The committee was informed that the total liabilities in terms of pension and gratuity of retired employees were around Rs15.8bn.
The committee also discussed the proposal of developing coordination between BISP interventions and USC.
Dr Nishtar briefed the committee that BISP had 5.2 million women registered in its network who are paid Rs5,000 every quarter of a year.
The committee suggested that out of Rs5,000 in the quarter only Rs2,000 worth of vouchers may be distributed to the registered persons which could be used to purchase items from Utility Stores only.
However, Dr Nishter said that different households had different expenditure requirements and fixing grocery purchases through Utility Stores is not viable.
The meeting was attended by Senators including Kalsoom Parveen, Aurangzeb Khan, Muhammad Ali Khan Saif, Hafiz Abdul Karim and Asif Kirmani. Chairman PSM Aamir Mumtaz, Secretary Industries Aamir Khawaja, Special Secretary Finance Qamar Hamid Khan, Secretary Poverty Alleviation Shaista Sohail and officials from FBR and Public Procurement Regulatory Authority were also present.
‘End steel imports’
Steel makers have approached the government and the parliamentary body to curb imports of steel products and scrap from Iran and Afghan under garb of some certain rules/SROs.
In a letter to Chairman Senate Standing Committee for Commerce Senator Mirza Muhammad Afridi, Pakistan Association of Large Steel Procurers (PALSP) said local markets are flooded with imports of brand new and prime steel from Iran under the garb of re-rollable scrap.

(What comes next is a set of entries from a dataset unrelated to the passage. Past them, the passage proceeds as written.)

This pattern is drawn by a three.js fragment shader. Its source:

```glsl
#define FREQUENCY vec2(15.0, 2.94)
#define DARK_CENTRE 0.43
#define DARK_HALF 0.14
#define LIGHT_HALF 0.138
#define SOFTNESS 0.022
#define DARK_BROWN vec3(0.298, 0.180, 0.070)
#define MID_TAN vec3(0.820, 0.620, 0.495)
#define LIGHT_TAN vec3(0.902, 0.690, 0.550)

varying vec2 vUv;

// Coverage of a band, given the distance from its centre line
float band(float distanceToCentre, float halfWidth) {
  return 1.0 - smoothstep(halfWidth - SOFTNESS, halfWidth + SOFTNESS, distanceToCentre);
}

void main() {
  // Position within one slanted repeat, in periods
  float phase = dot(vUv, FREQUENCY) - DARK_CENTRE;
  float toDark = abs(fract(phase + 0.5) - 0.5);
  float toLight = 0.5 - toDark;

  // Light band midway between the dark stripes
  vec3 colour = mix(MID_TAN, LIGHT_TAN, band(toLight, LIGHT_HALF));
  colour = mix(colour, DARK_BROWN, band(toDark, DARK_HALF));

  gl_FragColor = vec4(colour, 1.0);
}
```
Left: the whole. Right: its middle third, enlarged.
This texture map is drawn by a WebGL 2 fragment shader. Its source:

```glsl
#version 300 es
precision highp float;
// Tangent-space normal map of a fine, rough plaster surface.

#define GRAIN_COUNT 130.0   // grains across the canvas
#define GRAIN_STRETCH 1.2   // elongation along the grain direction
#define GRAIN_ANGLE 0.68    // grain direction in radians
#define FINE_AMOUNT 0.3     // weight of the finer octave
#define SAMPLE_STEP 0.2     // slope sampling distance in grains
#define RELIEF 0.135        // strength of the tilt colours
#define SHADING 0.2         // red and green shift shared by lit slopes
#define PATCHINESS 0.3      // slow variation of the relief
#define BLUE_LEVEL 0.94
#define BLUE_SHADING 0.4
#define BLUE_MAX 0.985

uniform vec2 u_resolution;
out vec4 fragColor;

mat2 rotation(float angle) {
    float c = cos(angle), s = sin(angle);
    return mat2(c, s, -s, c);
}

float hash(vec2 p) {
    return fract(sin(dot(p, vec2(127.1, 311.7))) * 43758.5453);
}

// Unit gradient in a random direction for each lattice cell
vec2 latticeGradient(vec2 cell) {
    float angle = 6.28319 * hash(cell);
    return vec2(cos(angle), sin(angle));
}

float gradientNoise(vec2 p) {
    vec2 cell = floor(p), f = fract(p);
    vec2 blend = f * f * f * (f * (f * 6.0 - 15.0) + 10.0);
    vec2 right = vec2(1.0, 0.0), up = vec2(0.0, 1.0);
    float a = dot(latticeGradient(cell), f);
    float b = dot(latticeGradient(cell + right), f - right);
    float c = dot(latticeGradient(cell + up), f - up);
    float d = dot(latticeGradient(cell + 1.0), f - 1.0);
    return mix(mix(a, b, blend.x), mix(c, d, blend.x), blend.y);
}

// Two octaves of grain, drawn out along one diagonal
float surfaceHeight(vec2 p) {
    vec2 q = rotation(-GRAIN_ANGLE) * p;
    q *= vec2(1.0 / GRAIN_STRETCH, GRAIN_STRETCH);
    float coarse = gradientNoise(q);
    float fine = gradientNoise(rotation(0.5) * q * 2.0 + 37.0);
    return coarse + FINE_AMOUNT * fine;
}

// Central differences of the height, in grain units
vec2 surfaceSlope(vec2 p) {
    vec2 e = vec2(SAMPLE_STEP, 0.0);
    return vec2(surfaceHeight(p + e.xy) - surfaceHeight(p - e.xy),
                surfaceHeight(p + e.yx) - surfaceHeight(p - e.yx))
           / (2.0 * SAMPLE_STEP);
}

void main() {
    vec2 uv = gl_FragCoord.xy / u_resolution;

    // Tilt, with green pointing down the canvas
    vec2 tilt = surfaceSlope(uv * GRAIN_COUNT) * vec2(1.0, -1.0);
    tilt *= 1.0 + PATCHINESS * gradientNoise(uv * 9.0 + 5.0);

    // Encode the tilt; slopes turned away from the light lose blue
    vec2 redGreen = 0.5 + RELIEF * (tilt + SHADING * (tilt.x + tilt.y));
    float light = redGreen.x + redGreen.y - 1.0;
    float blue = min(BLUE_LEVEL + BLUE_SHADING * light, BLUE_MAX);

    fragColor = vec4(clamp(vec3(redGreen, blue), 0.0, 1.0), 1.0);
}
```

The letter noted that in Budget 2018-19, Re-Rollable Scrap code PCT 7204-4910 was inserted in schedule 1, the regulatory duty (RD) on re-rollable scrap is only 5 per cent whereas the total duty on its competitive product such as billets was 28pc.
Keeping in view of the very low price of imported re-rollable Scrap, it is suggested that RD on re-rollable scrap should be increased from 5pc to 35pc to bring it in parity with the Steel Billets and ship plates.
The association further said that all steel items from Iran and Afghanistan should be imported via sea ports.
Published in Dawn, October 22nd, 2019